Return each line of the records below in which the string "tick" turns up.
- - -
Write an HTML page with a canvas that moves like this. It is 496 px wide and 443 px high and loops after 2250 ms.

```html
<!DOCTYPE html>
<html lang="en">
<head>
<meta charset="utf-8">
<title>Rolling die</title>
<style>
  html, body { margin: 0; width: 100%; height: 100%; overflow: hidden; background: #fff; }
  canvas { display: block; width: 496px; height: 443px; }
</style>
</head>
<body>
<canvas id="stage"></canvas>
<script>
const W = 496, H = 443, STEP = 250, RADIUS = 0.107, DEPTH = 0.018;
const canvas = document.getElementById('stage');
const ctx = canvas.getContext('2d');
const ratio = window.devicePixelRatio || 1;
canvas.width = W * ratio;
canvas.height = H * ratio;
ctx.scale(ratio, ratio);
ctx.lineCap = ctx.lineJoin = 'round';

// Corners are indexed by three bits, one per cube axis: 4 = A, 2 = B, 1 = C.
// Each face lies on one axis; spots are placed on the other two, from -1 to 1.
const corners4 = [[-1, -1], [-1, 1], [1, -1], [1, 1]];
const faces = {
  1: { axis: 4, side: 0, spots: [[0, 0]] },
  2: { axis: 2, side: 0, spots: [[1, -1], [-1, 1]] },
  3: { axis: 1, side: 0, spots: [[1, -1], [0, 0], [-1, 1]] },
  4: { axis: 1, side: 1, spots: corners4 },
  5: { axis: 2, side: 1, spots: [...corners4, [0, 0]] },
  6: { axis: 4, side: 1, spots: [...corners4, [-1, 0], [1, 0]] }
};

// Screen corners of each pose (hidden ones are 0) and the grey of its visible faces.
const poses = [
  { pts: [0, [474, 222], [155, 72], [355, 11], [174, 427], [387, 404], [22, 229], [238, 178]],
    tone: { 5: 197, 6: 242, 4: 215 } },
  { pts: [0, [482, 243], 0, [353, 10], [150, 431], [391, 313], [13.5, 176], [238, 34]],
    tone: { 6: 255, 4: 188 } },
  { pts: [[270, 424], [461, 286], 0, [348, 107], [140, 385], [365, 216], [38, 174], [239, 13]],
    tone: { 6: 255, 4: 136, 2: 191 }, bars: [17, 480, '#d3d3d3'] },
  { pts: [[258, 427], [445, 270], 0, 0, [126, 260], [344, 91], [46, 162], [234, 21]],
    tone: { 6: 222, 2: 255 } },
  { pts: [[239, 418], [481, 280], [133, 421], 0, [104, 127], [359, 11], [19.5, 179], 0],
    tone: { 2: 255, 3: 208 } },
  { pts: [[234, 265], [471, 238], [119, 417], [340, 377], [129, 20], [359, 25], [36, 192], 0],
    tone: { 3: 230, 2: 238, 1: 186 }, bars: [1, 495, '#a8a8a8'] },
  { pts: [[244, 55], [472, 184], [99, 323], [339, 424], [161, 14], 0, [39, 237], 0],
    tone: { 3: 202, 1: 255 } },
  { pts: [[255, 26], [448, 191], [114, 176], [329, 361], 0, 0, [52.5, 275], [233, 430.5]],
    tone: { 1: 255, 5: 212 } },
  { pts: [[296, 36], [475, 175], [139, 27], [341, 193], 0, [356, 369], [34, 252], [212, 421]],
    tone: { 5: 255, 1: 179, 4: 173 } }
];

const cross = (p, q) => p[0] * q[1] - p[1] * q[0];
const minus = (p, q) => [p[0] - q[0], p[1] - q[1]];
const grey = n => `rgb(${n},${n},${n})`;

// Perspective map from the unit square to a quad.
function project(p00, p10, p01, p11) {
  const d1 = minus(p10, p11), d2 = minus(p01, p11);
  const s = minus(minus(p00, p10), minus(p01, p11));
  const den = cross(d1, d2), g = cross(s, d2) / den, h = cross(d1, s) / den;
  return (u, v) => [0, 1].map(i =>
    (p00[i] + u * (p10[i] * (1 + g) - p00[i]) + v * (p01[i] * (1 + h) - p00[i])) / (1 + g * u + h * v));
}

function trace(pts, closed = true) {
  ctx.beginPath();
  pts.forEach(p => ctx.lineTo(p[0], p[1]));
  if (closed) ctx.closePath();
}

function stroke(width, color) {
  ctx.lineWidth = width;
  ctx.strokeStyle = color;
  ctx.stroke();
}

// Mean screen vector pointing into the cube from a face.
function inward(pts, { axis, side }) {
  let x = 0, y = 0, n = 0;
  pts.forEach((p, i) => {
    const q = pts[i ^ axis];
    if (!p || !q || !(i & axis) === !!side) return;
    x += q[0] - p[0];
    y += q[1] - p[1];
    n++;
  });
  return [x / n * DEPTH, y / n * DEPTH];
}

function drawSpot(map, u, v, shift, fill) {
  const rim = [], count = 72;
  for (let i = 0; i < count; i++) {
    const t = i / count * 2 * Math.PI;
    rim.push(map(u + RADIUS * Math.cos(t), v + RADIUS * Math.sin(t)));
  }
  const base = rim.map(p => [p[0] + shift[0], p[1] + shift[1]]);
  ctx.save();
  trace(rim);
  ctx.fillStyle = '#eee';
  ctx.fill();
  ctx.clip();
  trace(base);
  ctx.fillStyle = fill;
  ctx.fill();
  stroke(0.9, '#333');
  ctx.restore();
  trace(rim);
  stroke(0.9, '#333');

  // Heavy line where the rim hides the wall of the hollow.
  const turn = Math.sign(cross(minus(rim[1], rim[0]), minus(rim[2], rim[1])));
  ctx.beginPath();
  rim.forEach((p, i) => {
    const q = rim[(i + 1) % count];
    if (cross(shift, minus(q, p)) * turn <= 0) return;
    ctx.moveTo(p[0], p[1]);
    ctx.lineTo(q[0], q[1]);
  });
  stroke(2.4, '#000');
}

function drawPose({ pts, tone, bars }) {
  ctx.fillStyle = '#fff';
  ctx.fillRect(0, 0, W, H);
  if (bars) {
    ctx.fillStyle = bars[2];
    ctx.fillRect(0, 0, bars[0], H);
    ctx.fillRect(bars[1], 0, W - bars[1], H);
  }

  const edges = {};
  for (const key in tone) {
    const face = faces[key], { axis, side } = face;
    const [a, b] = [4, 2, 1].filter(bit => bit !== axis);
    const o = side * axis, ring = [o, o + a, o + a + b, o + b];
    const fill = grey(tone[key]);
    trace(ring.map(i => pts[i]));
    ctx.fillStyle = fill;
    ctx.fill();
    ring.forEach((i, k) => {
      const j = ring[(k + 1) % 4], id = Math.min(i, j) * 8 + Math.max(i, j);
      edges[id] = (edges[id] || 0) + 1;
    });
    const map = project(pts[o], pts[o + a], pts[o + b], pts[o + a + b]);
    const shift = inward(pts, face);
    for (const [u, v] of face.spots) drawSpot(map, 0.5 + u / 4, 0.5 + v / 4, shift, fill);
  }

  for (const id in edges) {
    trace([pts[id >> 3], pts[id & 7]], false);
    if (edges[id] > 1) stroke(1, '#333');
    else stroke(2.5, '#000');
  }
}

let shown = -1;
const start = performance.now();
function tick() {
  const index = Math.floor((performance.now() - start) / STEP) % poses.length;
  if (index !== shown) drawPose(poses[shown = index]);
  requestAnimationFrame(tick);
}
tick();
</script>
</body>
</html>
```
- - -
### RESULT
function tick() {
  requestAnimationFrame(tick);
tick();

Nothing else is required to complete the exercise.